Either way, Gay and his $17,888,932 contract (plus $19,317,326 player option) have to be involved, right?

Utah Jazz: Will a finally unleashed Favors/Kanter frontcourt live up to the hype?

In Derrick Favors and Enes Kanter, the Jazz have a couple of 22-and-under big men and recent No. 3 overall draft picks who have per-36-minute career averages of 14.6 points, 10.6 rebounds and 2.0 blocks, and 14.9 points, 10.7 rebounds and 1.0 blocks, respectively.
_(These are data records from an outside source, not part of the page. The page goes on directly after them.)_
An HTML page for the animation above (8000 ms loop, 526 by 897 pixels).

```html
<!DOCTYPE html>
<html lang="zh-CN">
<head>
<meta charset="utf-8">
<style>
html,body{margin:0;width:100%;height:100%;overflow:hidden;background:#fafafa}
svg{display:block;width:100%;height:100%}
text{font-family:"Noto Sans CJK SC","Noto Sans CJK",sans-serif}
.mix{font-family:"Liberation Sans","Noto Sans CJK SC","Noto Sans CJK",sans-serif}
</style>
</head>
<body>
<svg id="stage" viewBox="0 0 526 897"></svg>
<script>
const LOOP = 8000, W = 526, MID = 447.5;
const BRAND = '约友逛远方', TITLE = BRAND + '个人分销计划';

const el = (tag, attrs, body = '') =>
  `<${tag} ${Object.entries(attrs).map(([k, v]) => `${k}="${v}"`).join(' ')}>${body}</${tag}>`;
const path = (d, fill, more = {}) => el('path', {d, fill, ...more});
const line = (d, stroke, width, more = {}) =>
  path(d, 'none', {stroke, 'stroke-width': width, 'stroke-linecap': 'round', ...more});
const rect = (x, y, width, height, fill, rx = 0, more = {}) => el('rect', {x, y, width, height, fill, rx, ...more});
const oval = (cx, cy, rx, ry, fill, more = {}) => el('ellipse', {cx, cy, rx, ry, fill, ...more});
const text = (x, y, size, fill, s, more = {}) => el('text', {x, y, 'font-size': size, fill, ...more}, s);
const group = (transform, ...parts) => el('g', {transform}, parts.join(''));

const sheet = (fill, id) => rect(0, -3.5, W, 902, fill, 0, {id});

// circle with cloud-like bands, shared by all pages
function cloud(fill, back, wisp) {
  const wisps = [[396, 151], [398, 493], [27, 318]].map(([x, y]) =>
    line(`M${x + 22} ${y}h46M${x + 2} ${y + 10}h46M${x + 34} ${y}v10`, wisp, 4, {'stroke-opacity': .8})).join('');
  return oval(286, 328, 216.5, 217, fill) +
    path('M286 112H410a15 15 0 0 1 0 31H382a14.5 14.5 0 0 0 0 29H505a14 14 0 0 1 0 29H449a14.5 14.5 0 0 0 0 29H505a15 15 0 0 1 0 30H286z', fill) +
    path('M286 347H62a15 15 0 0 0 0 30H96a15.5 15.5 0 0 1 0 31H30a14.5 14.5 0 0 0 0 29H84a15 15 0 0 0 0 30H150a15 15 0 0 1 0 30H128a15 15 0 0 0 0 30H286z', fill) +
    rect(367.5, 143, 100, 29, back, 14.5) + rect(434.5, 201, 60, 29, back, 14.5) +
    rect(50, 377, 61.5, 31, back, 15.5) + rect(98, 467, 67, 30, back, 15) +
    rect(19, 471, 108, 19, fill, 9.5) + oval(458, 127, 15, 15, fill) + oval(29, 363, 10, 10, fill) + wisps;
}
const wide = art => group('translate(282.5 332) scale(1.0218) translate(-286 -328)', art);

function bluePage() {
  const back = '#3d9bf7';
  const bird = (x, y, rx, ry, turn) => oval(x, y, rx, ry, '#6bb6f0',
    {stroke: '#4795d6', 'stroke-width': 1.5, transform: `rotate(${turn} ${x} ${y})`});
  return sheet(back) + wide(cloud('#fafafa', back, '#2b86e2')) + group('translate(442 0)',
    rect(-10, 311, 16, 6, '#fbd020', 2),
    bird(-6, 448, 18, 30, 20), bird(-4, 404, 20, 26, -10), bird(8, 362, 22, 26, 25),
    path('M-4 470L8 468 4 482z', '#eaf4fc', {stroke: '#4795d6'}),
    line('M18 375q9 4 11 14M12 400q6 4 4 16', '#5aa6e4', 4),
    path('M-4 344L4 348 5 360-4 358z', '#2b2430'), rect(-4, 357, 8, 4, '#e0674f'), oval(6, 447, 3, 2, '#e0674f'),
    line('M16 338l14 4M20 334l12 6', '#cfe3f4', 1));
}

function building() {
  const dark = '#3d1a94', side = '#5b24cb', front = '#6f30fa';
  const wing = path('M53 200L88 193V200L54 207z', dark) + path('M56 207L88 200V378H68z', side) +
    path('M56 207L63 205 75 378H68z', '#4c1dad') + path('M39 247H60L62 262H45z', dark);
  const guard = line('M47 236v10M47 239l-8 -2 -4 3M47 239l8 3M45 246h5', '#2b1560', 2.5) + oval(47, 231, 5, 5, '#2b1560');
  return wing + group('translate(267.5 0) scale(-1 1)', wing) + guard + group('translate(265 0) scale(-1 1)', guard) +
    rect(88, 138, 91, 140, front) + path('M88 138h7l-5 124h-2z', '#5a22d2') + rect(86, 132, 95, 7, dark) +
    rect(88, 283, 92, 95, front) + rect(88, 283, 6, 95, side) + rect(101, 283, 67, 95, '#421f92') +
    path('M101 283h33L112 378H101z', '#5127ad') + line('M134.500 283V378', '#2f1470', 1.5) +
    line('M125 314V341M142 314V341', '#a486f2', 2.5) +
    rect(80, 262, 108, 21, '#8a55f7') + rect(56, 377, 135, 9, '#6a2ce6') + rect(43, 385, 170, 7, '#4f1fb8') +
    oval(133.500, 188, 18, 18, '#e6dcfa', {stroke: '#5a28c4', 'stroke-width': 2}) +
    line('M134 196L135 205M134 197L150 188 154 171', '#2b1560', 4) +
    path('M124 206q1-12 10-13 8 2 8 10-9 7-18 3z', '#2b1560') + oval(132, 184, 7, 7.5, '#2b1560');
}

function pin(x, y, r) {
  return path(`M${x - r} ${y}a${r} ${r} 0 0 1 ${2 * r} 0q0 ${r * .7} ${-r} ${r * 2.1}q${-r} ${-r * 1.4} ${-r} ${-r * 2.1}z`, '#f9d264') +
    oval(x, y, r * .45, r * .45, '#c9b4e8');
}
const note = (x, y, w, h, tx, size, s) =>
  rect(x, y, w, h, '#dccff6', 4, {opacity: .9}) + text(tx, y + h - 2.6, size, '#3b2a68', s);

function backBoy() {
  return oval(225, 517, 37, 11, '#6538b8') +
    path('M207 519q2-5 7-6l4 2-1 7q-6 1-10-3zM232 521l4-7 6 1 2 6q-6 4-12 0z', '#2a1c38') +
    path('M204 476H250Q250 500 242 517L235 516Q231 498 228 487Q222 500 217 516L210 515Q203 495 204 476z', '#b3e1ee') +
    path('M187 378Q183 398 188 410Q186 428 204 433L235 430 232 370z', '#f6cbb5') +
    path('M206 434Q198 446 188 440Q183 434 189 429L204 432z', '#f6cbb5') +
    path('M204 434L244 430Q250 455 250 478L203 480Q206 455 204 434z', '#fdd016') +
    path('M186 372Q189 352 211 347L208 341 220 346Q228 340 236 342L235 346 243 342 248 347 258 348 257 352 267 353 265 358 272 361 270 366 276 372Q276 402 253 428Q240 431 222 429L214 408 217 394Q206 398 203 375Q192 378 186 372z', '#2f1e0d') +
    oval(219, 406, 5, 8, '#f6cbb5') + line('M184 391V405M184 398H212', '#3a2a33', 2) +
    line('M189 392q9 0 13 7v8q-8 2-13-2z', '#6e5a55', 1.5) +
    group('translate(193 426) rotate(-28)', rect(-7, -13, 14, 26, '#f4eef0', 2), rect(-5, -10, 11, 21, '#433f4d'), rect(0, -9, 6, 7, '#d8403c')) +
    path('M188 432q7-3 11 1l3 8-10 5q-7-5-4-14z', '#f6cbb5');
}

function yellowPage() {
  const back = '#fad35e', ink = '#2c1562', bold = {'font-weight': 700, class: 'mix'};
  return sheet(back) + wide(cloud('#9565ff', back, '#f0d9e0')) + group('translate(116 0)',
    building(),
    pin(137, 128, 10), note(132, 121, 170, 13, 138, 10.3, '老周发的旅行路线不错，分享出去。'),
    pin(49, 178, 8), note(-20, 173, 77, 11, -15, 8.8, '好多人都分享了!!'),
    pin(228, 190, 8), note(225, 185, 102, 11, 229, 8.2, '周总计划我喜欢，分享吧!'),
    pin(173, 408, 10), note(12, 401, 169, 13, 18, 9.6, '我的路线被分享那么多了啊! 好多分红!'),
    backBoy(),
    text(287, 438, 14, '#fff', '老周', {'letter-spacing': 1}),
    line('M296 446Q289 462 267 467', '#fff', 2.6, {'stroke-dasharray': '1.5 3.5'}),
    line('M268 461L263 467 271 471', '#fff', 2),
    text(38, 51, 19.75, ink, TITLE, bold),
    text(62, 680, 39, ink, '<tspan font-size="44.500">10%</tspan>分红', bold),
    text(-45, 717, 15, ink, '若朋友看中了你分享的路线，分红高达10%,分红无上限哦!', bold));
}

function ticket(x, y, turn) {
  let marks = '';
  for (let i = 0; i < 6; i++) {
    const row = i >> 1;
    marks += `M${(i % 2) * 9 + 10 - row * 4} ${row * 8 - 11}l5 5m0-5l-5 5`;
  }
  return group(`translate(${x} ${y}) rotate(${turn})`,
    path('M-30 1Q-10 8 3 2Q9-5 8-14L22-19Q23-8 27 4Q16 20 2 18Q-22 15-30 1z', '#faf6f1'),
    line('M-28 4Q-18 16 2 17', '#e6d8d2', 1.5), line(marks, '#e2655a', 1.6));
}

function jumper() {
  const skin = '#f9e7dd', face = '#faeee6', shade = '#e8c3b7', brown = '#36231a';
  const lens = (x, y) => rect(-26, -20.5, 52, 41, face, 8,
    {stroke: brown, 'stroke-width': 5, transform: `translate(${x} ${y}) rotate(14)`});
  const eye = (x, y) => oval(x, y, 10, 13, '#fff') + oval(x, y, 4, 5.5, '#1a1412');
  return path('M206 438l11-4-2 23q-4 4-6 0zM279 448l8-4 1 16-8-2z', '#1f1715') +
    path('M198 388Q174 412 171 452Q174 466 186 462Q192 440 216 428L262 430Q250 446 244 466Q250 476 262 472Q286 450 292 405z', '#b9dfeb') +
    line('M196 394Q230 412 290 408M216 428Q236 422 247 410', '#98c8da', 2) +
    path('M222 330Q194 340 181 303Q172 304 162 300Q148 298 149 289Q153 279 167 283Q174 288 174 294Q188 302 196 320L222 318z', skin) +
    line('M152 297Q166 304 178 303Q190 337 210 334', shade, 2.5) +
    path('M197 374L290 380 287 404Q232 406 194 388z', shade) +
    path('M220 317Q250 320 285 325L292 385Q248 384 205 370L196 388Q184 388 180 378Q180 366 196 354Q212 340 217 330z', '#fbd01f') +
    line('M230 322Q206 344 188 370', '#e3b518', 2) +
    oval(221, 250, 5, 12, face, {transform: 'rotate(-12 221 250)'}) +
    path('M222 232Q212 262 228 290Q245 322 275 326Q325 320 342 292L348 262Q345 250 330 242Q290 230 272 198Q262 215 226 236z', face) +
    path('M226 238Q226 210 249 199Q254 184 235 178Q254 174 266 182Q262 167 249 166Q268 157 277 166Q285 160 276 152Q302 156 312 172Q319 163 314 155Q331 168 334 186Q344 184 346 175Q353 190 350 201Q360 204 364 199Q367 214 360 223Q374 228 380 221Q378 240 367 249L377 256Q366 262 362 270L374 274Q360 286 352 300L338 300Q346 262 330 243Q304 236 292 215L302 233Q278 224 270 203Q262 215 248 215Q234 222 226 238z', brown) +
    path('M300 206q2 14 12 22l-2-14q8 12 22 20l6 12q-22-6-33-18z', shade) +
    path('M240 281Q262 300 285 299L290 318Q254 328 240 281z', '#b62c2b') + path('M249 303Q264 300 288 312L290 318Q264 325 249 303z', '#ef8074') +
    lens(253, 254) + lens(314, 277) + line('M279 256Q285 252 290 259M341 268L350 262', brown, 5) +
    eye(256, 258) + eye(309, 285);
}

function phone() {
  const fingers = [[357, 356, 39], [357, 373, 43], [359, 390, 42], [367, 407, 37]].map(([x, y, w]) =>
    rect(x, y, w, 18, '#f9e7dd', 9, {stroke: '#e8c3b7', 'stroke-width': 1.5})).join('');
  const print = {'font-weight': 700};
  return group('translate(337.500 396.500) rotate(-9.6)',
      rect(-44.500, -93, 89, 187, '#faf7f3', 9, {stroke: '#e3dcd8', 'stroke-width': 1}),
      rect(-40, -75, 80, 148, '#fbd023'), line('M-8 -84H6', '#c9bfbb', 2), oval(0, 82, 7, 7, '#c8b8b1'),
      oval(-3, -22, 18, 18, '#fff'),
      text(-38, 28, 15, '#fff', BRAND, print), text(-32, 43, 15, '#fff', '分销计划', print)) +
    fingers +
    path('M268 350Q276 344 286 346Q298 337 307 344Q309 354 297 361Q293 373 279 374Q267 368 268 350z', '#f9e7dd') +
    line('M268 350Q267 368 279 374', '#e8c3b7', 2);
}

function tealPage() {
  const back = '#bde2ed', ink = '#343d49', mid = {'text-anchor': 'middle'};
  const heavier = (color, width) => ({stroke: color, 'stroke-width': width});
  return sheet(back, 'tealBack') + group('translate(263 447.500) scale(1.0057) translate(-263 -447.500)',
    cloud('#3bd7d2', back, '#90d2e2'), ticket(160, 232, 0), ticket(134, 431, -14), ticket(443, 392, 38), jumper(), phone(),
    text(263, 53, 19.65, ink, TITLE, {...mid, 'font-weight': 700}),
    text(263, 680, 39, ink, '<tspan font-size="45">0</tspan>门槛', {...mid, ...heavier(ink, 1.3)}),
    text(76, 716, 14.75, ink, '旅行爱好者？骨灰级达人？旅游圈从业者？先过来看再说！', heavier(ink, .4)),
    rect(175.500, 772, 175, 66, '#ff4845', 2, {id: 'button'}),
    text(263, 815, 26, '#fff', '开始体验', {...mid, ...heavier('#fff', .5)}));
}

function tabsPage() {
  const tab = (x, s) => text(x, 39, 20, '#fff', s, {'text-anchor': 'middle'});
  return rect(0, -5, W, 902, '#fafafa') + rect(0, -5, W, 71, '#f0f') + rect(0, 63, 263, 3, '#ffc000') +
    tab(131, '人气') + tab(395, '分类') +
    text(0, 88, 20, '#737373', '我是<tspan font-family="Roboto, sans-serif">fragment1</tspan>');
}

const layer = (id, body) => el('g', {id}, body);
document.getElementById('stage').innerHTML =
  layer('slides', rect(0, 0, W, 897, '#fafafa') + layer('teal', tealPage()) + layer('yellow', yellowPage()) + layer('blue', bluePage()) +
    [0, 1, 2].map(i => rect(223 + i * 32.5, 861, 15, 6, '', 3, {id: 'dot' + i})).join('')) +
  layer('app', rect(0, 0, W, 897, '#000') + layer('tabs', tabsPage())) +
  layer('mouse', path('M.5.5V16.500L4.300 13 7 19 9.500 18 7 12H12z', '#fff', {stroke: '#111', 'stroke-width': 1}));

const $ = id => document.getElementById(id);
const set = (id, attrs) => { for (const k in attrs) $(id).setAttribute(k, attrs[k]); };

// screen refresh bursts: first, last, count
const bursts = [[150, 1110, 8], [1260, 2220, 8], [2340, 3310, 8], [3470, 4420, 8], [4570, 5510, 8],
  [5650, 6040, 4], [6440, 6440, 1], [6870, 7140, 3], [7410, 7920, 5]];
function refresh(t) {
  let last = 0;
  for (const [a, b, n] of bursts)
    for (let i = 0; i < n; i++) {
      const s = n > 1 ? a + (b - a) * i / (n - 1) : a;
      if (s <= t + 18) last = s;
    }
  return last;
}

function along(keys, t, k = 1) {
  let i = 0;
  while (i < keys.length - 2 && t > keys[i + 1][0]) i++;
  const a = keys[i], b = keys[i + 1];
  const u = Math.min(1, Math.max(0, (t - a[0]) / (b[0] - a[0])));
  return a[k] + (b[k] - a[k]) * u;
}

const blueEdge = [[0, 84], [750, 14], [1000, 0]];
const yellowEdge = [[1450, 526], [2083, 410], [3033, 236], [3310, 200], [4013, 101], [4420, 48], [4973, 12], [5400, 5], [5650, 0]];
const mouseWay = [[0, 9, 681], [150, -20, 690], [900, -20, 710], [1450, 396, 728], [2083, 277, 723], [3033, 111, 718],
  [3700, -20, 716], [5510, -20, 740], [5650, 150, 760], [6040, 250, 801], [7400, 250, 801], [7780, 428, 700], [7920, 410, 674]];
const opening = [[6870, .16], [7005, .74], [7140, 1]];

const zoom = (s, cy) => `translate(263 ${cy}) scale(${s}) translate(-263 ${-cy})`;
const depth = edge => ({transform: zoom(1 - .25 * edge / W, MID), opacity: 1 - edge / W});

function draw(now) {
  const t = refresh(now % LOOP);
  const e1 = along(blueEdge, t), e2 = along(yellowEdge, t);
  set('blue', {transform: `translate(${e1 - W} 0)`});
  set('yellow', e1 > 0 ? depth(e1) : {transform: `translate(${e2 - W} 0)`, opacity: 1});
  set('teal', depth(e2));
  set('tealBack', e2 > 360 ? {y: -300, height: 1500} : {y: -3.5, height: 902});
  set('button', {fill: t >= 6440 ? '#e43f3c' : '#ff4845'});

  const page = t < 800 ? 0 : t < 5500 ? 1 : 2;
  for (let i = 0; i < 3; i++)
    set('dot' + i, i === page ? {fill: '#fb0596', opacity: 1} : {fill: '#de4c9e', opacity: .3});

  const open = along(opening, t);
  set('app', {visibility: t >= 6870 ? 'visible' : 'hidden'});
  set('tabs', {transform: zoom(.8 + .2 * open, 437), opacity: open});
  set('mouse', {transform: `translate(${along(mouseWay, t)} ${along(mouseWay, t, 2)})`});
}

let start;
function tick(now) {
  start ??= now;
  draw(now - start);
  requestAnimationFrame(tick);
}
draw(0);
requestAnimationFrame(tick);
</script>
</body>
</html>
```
The problem is that with Paul Millsap and Al Jefferson together in Utah for the last few years, Kanter has yet to average more than 15.4 minutes per game while Favors has yet to average more than 23.2 minutes per game.
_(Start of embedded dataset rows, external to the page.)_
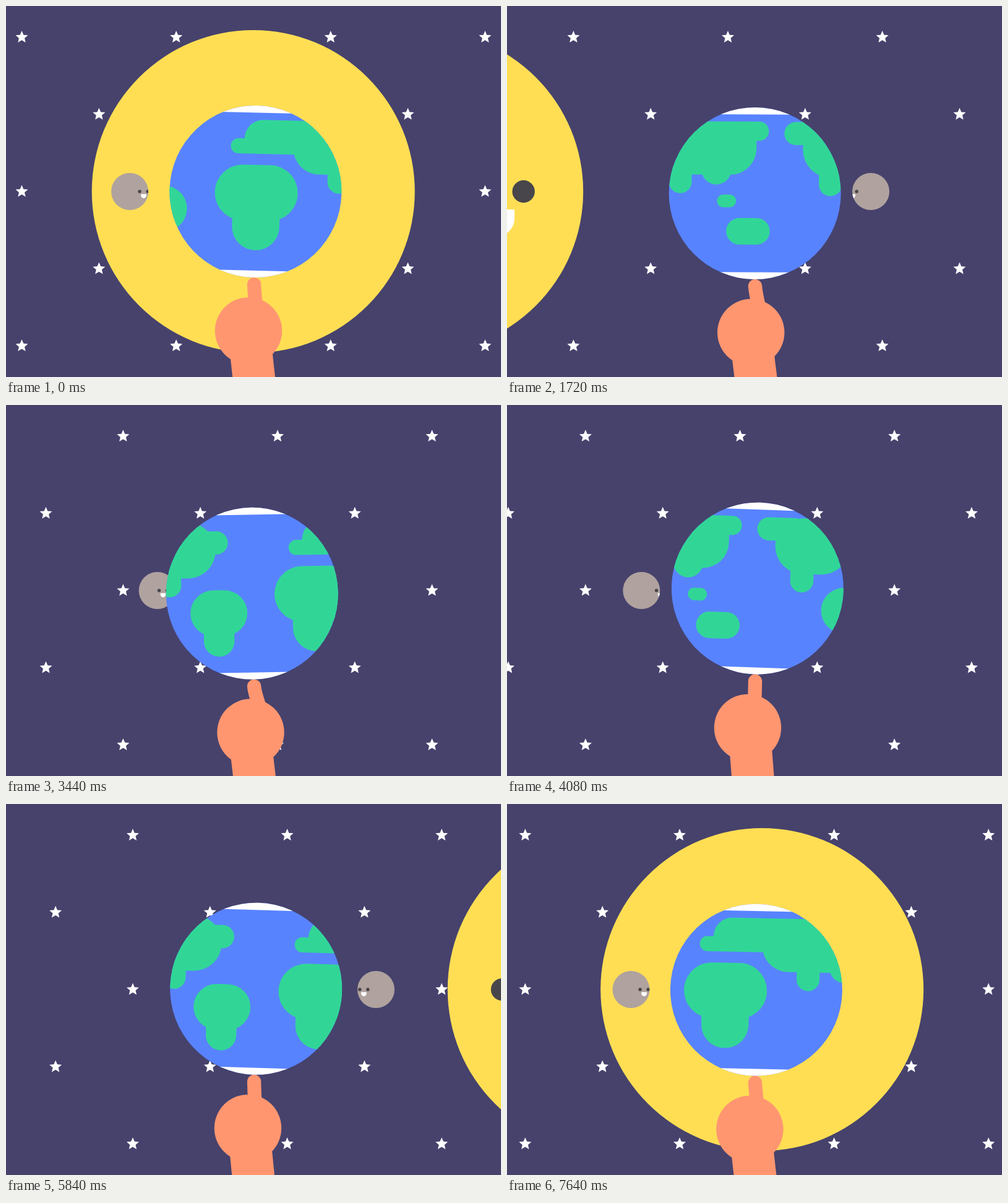
Animation of 800 by 600 pixels, one loop 7.68 s. Source, as an HTML page with a canvas:

```html
<!DOCTYPE html>
<html lang="en">
<head>
<meta charset="utf-8">
<title>Spinning globe</title>
<style>
html, body { margin: 0; width: 100%; height: 100%; overflow: hidden; background: #46426c; }
canvas { display: block; }
</style>
</head>
<body>
<canvas width="800" height="600"></canvas>
<script>
const g = document.querySelector('canvas').getContext('2d');
const LOOP = 7680, SWAY = 1920, ORBIT = 3840, SPIN = 480;
const TILE = 249.6, MAP = 612, R = 139;
const SKY = '#46426c', SUN = '#ffde54', SEA = '#5883ff', LAND = '#31d697',
      SKIN = '#ff9670', ROCK = '#b0a29e', DARK = '#48464a', WHITE = '#fff';
const star = new Path2D('M0 5.27L6.18 9 4.54 1.97 10-2.76 2.81-3.37 0-10-2.81-3.37-10-2.76-4.54 1.97-6.18 9z');

const mod = (a, n) => ((a % n) + n) % n;
const ease = p => p * p * (3 - 2 * p);

// Eased swing 0..1..0 over a period, lowest at time `low`
function swing(t, low, period = SWAY) {
  const p = mod(t - low, period) / period * 2;
  return ease(p < 1 ? p : 2 - p);
}

function disc(x, y, r, color) {
  g.fillStyle = color;
  g.beginPath();
  g.arc(x, y, r, 0, 7);
  g.fill();
}

function block(x, y, w, h, r, color) {
  g.fillStyle = color;
  g.beginPath();
  g.roundRect(x, y, w, h, r);
  g.fill();
}

const drop = (x, y, w, h, r) => block(x, y, w, h, [0, 0, r, r], LAND);
const pill = (x, y, w, h) => block(x, y, w, h, Math.min(w, h) / 2, LAND);

function face(x, scale) {
  g.save();
  g.translate(x, 0);
  g.scale(scale, scale);
  disc(-43.5, 0, 18.2, DARK);
  disc(43.5, 0, 18.2, DARK);
  block(-29, 29, 58, 43.5, [0, 0, 29, 29], WHITE);
  g.restore();
}

function ball(x, r, color, faceX, scale) {
  g.save();
  g.translate(x, 300);
  disc(0, 0, r, color);
  g.clip();
  face(faceX, scale);
  g.restore();
}

function stars(t) {
  g.fillStyle = WHITE;
  for (let row = 0; row < 5; row++) {
    const start = mod(25.6 - t * 3 * TILE / LOOP + row % 2 * TILE / 2, TILE) - TILE;
    for (let x = start; x < 820; x += TILE) {
      g.save();
      g.translate(x, 50 + row * TILE / 2);
      g.fill(star);
      g.restore();
    }
  }
}

function sun(t) {
  const u = t < LOOP / 2 ? t : t - LOOP;
  ball(400 - u * 2400 / LOOP, 261, SUN, u * 540 / LOOP, 1);
}

function moon(t) {
  const x = 200 + 400 * swing(t, 0, ORBIT);
  const u = mod(t - 960, ORBIT) - ORBIT / 2; // time from the middle of the far side
  ball(x, 30, ROCK, 45 * Math.sign(u) * ease(Math.abs(u) / 1920), .15);
}

function continents() {
  // Africa
  pill(-67, -43, 134, 90);
  drop(-38, 0, 76.5, 95, 38);
  // Eurasia
  block(-21, -116, 297, 31, [30, 15.5, 15.5, 0], LAND);
  pill(-43, -85.5, 150, 24.5);
  drop(58, -100, 198, 70, 42);
  drop(114.5, -50, 37, 50.3, 18.4);
  disc(191.3, -38, 24, LAND);
  // Oceania
  pill(192.5, 2.3, 31, 20.5);
  pill(207.5, 40, 70.5, 43);
  // South America
  pill(-203.4, -6, 92, 74);
  drop(-182.3, 40, 49.3, 61.3, 24.6);
  // North America
  pill(-281, -116, 120, 90);
  pill(-311, -115.7, 80, 37.5);
  pill(-230, -101.5, 89, 37.5);
  drop(-255, -50, 37.5, 54, 18.7);
}

function earth(t, foot) {
  g.save();
  g.translate(400, foot);
  g.rotate((4 * swing(t, 1200) - 2) * Math.PI / 180);
  g.translate(0, -R);
  disc(0, 0, R, SEA);
  g.clip();
  const shift = mod(t, SPIN) / SPIN * MAP;
  for (const x of [shift - MAP, shift]) {
    g.save();
    g.translate(x, 0);
    continents();
    g.restore();
  }
  g.fillStyle = WHITE;
  g.fillRect(-R, -R - 2, 2 * R, R + 2 - 127.5);
  g.fillRect(-R, 127.8, 2 * R, 20);
  g.restore();
}

function hand(t, foot) {
  const fist = swing(t, 520), arm = swing(t, 720);
  const bend = 7 * swing(t, 400) - 1;

  g.save();
  g.translate(392.5 + 9.5 * arm, 600);
  g.rotate(-(1.9 + 5.1 * arm) * Math.PI / 180);
  g.fillStyle = SKIN;
  g.fillRect(-34.2, -75, 68.4, 100);
  g.restore();

  disc(387.3 + 8.2 * fist, 520 + 9.5 * fist, 54.2, SKIN);

  g.strokeStyle = SKIN;
  g.lineWidth = 22.4;
  g.lineCap = 'round';
  g.beginPath();
  g.moveTo(401, foot + 11.2);
  g.quadraticCurveTo(401 + bend * .2, foot + 22, 401 + bend * 1.7, foot + 46);
  g.stroke();
}

function draw(now) {
  const t = mod(now, LOOP);
  const foot = 434 + 10 * swing(t, 480);
  const near = t % ORBIT < ORBIT / 2;
  g.fillStyle = SKY;
  g.fillRect(0, 0, 800, 600);
  stars(t);
  sun(t);
  if (!near) moon(t);
  earth(t, foot);
  hand(t, foot);
  if (near) moon(t);
}

const begin = performance.now();
function tick() {
  draw(performance.now() - begin);
  requestAnimationFrame(tick);
}
tick();
</script>
</body>
</html>
```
With Millsap and Jefferson now out of the picture and the Jazz clearly thinking about next year and beyond at the expense of this year, Favors and Kanter will get all of the minutes they can handle on a bad team.

Washington Wizards: Is John Wall a max level player?

The new contract and a 49-game 2012-13 season that saw him post a PER of 20.91 while averaging 18.5 points, 7.6 assists, 4.0 rebounds and 1.3 steals at the age of 22 scream 'YES, MY GOD YES!' But previously inconsistent and disinterested play, not to mention knee injuries and the fact that a player like Stephen Curry won't make anywhere near max money for the next few years scream 'YOU DIDN'T HAVE TO DO THIS, WASHINGTON!'

With a clean bill of health and a roster that looks ready to contend for a playoff spot for the first time in six years, Wall has an opportunity to prove that the first answer is the correct one. If Wall and the Wizards mess this up though, the hasty decision to lock him up for five years at max money will be met with a Kerrigan-like response in Washington.

All salaries courtesy of ShamSports.com

Stats courtesy of Basketball Reference, ESPN and HoopData


And with that, the first portion of our 2013-14 NBA season preview is in the books.

Following this plethora of questions and things to ponder, you'll find my predictions for the upcoming season here tomorrow.